I accept emailed and mailed queries. Keep the letter to a single page, and if you mail it, include an SASE or I will not respond.


  1. What length synopsis do you prefer to see with a partial?

Ah, the synopsis question! All writers hate synopses, including my clients. A page or two at the most. It can even be less. Just give me the basics of the plot and tell me the ending. Authors: stop freaking out about synopses.


  1. What are the compelling elements that you think are necessary for a good
    read? What particularly grabs your attention?

    The writing has to be excellent, firstly. You also need realistic dialogue and a plot that moves forward. Compelling (not necessarily sympathetic) characters are also required. For young adult, the kids have to sound like kids or it just won’t book—kids are very savvy readers and know when something isn’t realistic.

  1. Does meeting an author face-to-face at a conference make a difference in your response time, the submission process, or the rejection process (ie.Form letter vs a few sentences of advice)?

I hate to admit it, but those authors who I wind up having nice, normal, relaxed conversations with—I usually feel more obligated to give them detailed feedback when I turn down a book, than other authors I might meet.
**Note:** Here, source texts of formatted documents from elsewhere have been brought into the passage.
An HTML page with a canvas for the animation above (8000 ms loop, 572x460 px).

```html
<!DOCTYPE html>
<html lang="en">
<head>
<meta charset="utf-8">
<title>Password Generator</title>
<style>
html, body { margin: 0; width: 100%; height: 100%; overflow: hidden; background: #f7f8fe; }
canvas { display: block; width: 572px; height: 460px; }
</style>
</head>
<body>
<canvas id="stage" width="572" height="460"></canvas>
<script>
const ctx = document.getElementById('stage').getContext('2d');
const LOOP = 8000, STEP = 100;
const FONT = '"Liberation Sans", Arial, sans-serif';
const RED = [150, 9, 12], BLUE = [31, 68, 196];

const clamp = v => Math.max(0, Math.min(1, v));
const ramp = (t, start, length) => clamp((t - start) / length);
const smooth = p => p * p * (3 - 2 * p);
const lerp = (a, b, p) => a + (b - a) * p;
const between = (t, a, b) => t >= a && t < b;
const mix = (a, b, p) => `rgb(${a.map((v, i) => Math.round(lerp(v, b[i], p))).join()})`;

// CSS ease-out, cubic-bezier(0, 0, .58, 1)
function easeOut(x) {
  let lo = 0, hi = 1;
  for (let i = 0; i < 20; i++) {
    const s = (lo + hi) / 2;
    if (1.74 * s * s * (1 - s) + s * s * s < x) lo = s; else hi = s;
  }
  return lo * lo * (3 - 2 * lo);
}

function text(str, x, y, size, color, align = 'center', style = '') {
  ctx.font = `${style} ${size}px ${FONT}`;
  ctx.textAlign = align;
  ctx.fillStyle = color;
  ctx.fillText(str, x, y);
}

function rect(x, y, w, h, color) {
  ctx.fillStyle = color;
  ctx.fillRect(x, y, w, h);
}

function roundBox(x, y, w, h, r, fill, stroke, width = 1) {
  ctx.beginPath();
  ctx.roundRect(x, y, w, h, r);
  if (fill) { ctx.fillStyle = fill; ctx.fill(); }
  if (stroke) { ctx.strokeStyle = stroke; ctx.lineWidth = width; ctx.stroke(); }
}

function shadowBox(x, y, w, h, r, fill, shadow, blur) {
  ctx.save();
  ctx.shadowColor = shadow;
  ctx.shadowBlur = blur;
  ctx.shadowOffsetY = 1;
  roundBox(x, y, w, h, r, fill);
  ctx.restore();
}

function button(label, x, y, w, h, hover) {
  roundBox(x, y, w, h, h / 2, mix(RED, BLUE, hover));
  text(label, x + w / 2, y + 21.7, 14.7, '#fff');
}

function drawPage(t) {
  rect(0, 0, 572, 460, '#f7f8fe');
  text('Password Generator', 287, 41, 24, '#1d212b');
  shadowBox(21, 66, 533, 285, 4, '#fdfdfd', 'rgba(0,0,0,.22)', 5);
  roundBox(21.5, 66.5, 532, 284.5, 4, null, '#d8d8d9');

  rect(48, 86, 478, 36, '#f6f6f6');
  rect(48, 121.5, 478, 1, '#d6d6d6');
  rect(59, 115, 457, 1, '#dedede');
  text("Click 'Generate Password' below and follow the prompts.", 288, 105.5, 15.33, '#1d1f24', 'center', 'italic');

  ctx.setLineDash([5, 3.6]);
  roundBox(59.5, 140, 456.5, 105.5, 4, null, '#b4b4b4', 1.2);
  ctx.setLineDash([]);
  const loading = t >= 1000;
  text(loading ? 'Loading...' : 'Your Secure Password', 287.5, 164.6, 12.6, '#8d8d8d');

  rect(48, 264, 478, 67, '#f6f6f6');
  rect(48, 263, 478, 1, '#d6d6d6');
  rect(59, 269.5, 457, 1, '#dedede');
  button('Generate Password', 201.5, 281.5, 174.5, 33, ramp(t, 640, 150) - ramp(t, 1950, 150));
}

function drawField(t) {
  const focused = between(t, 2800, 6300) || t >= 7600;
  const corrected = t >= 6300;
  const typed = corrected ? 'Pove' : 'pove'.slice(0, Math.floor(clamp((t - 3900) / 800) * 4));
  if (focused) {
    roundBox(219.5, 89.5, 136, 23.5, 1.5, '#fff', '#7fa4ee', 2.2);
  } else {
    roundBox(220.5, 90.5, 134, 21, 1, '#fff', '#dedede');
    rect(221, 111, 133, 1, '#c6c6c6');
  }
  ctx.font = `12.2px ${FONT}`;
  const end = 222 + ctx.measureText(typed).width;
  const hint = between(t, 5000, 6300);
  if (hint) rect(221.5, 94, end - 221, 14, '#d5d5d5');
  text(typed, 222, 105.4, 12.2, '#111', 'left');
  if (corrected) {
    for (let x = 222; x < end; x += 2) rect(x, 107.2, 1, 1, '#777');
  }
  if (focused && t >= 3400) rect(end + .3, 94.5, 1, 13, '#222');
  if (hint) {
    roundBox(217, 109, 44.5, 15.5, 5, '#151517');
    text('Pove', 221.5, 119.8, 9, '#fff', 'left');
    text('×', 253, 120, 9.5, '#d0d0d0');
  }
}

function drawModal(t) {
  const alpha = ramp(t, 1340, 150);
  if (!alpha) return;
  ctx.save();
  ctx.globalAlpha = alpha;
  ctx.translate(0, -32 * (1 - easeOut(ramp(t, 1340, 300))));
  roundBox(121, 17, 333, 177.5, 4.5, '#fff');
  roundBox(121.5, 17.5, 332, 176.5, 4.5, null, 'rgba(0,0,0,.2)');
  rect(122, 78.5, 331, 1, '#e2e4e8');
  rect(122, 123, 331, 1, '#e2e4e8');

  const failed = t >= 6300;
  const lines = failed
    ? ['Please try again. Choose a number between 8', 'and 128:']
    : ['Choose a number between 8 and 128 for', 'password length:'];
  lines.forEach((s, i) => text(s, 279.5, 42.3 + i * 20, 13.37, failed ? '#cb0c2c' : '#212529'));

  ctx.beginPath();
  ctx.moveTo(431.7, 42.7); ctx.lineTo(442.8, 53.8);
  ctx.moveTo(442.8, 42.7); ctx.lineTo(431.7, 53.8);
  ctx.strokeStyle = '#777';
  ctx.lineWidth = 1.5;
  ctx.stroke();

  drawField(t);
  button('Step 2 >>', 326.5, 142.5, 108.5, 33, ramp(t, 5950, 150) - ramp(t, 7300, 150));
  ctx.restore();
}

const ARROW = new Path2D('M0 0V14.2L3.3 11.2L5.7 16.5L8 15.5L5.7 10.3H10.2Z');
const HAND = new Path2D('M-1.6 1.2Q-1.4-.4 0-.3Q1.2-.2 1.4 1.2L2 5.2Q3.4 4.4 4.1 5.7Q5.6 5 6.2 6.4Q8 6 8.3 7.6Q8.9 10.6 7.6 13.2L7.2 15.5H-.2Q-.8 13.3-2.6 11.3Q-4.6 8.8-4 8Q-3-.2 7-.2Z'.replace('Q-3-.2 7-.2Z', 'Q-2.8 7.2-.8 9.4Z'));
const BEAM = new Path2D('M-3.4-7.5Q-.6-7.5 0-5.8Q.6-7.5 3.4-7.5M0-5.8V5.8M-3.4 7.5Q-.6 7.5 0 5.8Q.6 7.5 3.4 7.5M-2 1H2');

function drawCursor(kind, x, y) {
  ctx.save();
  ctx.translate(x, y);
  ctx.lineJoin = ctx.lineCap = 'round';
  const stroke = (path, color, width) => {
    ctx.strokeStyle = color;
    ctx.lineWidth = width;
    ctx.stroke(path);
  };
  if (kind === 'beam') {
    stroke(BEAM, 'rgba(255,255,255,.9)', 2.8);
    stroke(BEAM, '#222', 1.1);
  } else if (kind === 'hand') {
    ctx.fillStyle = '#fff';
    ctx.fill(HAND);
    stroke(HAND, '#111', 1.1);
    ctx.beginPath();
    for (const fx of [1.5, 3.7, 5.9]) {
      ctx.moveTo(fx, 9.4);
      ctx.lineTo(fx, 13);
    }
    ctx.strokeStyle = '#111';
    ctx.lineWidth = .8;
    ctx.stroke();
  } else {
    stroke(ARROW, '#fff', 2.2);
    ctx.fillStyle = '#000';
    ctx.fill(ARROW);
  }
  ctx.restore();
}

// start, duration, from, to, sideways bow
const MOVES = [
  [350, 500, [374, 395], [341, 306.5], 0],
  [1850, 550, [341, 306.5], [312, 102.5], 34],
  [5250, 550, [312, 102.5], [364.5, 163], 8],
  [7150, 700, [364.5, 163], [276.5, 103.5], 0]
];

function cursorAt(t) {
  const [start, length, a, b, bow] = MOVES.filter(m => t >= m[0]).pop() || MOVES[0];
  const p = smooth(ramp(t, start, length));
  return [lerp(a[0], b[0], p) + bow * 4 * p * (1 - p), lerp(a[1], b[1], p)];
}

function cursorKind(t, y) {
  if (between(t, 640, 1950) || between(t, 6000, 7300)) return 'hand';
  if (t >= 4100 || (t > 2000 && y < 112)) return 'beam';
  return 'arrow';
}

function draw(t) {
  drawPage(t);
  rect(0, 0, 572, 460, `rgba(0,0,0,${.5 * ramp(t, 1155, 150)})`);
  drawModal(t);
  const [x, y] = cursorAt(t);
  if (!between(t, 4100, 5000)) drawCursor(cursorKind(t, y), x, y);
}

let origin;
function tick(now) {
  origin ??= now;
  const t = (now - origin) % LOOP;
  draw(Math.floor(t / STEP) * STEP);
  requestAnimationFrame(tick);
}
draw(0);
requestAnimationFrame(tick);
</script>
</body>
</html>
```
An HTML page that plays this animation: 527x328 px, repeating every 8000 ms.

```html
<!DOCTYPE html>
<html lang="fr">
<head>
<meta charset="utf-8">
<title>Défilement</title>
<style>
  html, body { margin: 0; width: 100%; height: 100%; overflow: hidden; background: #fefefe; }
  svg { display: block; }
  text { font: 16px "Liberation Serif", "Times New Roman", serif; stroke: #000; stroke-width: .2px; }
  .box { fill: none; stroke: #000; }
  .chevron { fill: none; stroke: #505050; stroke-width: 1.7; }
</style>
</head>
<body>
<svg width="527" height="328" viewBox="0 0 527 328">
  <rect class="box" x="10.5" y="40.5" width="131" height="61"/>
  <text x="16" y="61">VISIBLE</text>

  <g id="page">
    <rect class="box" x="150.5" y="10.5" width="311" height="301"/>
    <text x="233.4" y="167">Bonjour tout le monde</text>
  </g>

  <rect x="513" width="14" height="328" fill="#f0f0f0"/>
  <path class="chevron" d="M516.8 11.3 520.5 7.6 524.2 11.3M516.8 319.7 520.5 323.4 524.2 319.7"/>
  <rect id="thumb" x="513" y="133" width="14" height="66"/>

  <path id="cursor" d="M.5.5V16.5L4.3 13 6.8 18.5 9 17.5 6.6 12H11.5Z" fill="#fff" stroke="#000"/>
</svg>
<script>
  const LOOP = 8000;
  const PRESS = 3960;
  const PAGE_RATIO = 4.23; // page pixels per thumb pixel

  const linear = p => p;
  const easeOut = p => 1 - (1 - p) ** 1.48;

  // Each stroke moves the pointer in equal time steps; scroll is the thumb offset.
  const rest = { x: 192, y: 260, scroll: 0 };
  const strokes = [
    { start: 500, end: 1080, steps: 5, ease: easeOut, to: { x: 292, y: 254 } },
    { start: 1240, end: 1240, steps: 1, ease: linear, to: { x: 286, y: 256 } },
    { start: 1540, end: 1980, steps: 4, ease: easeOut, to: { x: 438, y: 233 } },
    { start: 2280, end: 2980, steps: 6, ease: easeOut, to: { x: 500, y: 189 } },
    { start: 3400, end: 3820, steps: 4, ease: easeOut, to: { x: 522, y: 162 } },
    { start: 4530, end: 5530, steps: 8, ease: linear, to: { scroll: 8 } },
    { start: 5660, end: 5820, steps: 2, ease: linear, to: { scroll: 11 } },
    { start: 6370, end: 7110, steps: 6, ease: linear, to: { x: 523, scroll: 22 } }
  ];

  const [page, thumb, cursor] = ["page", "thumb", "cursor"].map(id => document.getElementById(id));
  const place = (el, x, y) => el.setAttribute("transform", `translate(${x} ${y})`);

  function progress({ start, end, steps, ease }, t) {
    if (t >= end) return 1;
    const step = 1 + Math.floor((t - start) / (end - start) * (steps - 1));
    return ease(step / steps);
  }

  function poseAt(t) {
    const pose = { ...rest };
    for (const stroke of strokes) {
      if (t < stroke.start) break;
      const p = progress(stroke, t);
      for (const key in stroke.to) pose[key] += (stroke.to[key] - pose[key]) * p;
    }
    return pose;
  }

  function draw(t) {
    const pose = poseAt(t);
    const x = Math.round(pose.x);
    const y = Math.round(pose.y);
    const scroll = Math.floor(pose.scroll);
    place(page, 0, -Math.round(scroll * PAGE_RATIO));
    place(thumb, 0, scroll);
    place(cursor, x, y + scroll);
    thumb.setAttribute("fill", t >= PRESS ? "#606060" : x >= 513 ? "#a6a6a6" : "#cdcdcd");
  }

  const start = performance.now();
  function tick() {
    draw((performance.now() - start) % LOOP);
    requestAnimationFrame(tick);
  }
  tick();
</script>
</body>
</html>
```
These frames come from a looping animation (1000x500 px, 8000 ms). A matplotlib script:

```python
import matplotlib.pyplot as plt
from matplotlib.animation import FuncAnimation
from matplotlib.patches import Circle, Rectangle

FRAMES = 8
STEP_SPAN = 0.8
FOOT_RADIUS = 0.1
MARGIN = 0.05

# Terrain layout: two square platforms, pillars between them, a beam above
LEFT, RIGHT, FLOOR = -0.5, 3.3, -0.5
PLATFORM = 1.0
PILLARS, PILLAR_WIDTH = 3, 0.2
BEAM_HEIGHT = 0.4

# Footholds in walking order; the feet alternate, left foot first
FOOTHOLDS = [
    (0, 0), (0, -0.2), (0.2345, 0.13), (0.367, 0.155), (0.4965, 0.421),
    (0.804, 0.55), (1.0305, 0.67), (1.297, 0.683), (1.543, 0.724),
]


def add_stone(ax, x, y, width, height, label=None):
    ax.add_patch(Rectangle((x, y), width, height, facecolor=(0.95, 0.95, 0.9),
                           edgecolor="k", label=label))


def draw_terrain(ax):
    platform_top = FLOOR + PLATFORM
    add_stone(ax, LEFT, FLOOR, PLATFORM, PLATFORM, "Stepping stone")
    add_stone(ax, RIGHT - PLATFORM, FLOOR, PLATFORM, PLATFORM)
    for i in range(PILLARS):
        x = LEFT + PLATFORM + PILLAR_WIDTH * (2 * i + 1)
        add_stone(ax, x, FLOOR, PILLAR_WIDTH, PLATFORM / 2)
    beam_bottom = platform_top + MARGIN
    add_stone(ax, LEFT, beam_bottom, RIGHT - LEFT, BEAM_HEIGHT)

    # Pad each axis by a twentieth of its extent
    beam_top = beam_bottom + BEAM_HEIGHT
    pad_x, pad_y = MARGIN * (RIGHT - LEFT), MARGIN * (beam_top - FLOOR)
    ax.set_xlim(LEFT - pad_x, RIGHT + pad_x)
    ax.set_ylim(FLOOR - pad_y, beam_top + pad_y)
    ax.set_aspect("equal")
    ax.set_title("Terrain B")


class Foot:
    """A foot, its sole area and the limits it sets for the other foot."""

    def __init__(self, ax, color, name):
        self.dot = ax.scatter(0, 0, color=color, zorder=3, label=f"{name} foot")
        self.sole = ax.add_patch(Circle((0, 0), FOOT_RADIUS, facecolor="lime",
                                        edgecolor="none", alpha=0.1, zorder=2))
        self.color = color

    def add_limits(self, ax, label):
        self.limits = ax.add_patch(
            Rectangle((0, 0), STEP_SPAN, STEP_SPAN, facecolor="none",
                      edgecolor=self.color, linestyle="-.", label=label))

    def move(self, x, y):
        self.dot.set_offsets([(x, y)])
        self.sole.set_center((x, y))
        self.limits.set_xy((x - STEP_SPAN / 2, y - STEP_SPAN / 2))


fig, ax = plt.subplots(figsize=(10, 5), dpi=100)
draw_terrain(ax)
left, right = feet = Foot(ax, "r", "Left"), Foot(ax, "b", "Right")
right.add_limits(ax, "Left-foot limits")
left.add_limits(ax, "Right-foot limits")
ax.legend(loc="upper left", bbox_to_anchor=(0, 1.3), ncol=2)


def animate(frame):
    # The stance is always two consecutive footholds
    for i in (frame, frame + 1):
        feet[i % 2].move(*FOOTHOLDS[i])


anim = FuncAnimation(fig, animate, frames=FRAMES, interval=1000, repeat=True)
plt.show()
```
By “nice, normal, relaxed,” I mean the authors I get seated next to at meals, or who pick me up from the airport, and behave like NORMAL people. The authors who track my movements and follow me into restrooms are not behaving NORMALLY and make a bad impression.


  1. Besides the writing, the story and the talent, what are the most important elements you look for in an author, ie. contest wins, cooperativeness, affiliations to writers organizations, knowledge of publishing industry, promotability, etc?

Professionalism is by far the most important, and by that I mean—takes revisions well, doesn’t get defensive, is willing to do the lion’s share of their promotion, always tries to be tactful, etc. etc.


  1. What do you love most about your job?

Giving clients good news that involves money. I also love traveling to places like Bologna, Italy. It’s hard work going to the Bologna Book Fair, but it’s always invigorating to go to a place like that.


  1. Do you have any pet peeves?

Oh, I have A LOT but here are two: not being patient with me when I have your partial, and calling the agency to see if I have gotten to your query yet.


  1. What’s your favorite genre/type of:
    1. Book: Too many to answer.
    2. Food: Cheese and chocolate, and the order changes on those daily—some days, I love cheese more; on others, it’s chocolate.
    3. Music: The Police
    4. Movie: Blade Runner
    5. Hobbie: Watching very bad and excellent TV (nothing mediocre for me!) and reading FOR FUN.

  1. What are you addicted to?

Many things: pedicures, British Cadbury, red velvet cake, Twitter, “Mad Men,” “The Wire,” Kit Kat Chunky Peanut Butter, my winter coat (it’s red and has a high collar), and our Mini Cooper. Oh, and CAFFEINE.


  1. What have you always wanted to do?

I have always wanted to visit Australia. I have also always wanted to live in New York City, which I do, so that is a dream come true.


  1. Do you have a favorite quote?

I have tons, but let’s go with one from my Facebook page: "What a fun, sexy time for you."--George Michael, "Arrested Development"


1 comment:

Penny Ehrenkranz said...

This was an informative interview. I didn't have an agent for my first MG novel and now think it would be worth getting one. I am hoping to learn more about the various agents representing children's authors, so thanks for sharing this post.